• [Exercise input]
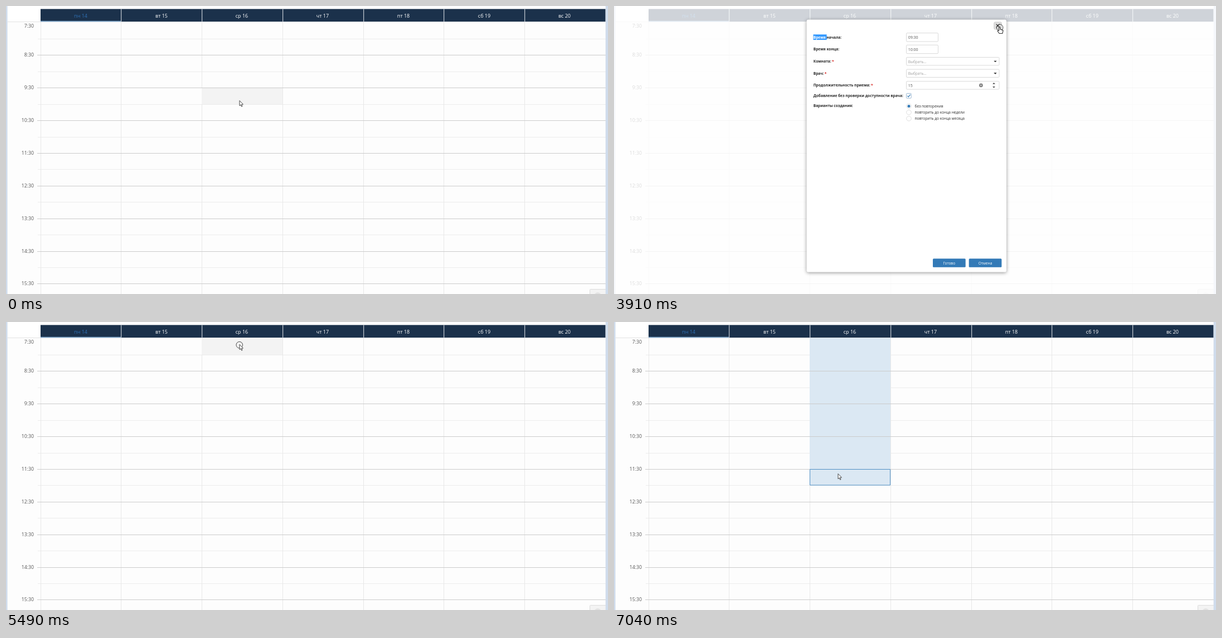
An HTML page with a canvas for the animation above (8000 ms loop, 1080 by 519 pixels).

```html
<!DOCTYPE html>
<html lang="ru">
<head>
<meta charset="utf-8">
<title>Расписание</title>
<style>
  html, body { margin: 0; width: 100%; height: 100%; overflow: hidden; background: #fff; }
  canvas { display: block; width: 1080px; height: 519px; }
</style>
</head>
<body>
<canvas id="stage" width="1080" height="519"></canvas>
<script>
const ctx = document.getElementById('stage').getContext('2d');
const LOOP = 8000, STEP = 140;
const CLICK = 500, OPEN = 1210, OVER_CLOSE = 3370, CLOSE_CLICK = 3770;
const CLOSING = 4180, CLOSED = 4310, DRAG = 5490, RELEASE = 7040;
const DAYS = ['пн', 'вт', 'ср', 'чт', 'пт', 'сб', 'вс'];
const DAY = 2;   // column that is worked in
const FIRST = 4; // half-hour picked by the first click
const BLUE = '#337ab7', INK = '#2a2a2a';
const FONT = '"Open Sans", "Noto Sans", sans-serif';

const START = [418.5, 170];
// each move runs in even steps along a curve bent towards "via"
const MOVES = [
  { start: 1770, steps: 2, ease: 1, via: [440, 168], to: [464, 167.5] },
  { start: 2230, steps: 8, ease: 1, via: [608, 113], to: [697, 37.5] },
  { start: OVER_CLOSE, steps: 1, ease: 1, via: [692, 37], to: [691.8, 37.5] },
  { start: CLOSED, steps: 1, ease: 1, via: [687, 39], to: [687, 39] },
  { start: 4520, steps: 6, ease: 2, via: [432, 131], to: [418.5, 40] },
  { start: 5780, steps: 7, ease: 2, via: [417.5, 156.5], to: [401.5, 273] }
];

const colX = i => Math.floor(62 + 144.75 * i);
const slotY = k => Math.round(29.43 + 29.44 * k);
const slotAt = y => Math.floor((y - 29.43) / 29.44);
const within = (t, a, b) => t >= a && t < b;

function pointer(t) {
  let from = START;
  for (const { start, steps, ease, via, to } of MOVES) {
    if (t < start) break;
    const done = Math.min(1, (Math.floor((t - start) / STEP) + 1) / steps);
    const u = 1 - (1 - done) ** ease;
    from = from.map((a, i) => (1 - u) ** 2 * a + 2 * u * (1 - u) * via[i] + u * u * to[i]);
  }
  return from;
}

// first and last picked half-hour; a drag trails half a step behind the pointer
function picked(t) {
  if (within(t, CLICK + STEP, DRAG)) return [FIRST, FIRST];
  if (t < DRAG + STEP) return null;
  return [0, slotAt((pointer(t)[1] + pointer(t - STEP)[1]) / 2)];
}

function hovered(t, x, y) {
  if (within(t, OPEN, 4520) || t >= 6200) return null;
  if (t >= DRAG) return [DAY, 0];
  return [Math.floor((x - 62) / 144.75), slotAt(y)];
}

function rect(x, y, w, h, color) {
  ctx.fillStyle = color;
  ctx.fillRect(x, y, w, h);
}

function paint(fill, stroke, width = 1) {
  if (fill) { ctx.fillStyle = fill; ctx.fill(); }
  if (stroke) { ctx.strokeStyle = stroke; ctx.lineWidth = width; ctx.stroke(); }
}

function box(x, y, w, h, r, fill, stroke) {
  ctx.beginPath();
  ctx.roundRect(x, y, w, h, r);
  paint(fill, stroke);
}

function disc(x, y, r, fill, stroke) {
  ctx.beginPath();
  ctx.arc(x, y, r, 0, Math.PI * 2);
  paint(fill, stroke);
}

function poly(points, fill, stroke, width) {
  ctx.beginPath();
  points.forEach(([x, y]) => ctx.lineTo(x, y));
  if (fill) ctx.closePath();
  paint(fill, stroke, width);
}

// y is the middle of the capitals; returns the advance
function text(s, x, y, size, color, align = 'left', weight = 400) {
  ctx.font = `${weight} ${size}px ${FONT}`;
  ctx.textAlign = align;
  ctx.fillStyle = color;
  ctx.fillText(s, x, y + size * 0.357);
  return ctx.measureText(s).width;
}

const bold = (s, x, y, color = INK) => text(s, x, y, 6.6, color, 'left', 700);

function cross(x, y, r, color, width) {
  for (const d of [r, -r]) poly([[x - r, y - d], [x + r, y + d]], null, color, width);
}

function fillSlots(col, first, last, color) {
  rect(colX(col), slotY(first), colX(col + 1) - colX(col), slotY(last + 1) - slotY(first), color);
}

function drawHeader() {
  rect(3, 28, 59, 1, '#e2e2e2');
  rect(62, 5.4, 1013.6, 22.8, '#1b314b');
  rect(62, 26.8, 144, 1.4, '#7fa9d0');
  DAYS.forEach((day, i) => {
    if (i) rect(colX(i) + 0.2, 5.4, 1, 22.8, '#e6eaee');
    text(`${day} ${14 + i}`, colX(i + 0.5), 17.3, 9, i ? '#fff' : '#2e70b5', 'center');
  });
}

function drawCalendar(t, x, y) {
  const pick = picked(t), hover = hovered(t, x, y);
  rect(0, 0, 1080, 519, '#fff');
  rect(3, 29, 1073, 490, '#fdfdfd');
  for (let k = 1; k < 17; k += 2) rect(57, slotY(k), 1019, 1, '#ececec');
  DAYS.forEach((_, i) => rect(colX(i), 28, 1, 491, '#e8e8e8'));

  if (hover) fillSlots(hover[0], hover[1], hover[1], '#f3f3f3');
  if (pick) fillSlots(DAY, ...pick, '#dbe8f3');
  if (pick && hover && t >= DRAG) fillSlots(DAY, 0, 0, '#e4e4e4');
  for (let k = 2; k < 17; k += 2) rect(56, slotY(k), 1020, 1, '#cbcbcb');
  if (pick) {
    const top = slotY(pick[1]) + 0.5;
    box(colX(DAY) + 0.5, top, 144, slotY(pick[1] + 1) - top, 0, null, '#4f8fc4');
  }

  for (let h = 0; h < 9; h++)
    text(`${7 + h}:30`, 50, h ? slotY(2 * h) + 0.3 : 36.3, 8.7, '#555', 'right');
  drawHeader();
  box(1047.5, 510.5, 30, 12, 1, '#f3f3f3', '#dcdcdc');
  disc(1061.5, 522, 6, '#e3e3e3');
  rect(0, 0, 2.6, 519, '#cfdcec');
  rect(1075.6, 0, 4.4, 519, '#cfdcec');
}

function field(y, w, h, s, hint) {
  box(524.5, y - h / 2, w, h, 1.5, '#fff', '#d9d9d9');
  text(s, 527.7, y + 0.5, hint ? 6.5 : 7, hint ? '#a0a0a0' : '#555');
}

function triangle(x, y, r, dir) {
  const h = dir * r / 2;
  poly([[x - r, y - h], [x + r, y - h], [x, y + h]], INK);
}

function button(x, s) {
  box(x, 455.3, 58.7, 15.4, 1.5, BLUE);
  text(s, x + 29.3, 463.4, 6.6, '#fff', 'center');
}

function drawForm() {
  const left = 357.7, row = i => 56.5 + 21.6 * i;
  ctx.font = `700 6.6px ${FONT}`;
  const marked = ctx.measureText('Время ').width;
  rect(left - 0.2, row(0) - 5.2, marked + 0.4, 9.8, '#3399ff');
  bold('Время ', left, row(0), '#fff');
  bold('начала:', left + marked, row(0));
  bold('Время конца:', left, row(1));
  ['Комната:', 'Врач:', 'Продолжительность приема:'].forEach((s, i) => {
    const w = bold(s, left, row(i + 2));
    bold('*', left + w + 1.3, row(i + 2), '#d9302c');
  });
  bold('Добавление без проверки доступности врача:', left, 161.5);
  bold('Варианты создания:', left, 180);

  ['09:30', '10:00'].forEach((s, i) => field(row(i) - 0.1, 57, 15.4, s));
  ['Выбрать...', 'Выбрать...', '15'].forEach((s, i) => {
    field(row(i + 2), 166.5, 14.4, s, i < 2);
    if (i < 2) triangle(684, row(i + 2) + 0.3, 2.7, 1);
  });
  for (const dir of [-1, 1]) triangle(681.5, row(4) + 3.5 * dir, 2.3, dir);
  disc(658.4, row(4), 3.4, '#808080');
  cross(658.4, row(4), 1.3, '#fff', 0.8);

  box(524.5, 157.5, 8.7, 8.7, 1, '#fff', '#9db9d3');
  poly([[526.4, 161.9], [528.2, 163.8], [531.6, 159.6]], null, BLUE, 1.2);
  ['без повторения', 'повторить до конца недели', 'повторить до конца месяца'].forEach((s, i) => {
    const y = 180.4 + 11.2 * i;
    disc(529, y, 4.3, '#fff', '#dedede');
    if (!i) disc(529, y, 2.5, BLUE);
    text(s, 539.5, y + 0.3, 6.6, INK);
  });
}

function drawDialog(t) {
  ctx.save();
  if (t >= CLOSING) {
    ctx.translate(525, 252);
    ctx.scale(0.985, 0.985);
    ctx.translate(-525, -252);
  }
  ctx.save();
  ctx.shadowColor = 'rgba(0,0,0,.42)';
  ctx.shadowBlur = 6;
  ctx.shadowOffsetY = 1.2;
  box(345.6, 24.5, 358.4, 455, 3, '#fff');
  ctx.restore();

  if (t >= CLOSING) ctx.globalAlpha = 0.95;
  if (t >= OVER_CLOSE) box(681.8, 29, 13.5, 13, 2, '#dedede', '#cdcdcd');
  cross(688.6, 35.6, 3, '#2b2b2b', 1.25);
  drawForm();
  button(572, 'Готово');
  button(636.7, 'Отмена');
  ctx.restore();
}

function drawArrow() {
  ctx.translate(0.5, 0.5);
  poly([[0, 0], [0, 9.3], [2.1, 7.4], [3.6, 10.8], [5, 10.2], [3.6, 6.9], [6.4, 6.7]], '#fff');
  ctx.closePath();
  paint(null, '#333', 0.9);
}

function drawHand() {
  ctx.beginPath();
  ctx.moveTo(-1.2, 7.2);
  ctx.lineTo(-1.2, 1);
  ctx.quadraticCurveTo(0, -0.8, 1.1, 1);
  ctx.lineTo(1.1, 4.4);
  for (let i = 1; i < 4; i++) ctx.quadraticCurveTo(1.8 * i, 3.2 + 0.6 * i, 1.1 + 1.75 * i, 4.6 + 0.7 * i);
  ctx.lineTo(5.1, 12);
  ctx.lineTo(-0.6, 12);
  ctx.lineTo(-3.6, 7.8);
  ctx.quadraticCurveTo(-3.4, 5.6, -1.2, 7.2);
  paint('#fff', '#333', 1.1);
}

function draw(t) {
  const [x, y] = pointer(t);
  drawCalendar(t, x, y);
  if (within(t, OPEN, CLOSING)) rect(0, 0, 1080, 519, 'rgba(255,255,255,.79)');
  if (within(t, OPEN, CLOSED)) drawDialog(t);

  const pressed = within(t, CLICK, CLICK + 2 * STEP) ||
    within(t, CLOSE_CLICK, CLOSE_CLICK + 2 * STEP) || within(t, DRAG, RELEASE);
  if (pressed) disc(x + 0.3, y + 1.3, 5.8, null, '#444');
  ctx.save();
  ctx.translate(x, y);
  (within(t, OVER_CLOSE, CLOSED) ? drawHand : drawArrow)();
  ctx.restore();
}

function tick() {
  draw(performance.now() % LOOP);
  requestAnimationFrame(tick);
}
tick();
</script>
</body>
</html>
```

• [Work required] Report how many lines of the entries above contain "null", and give no other output.

• [Solution to this exercise] 7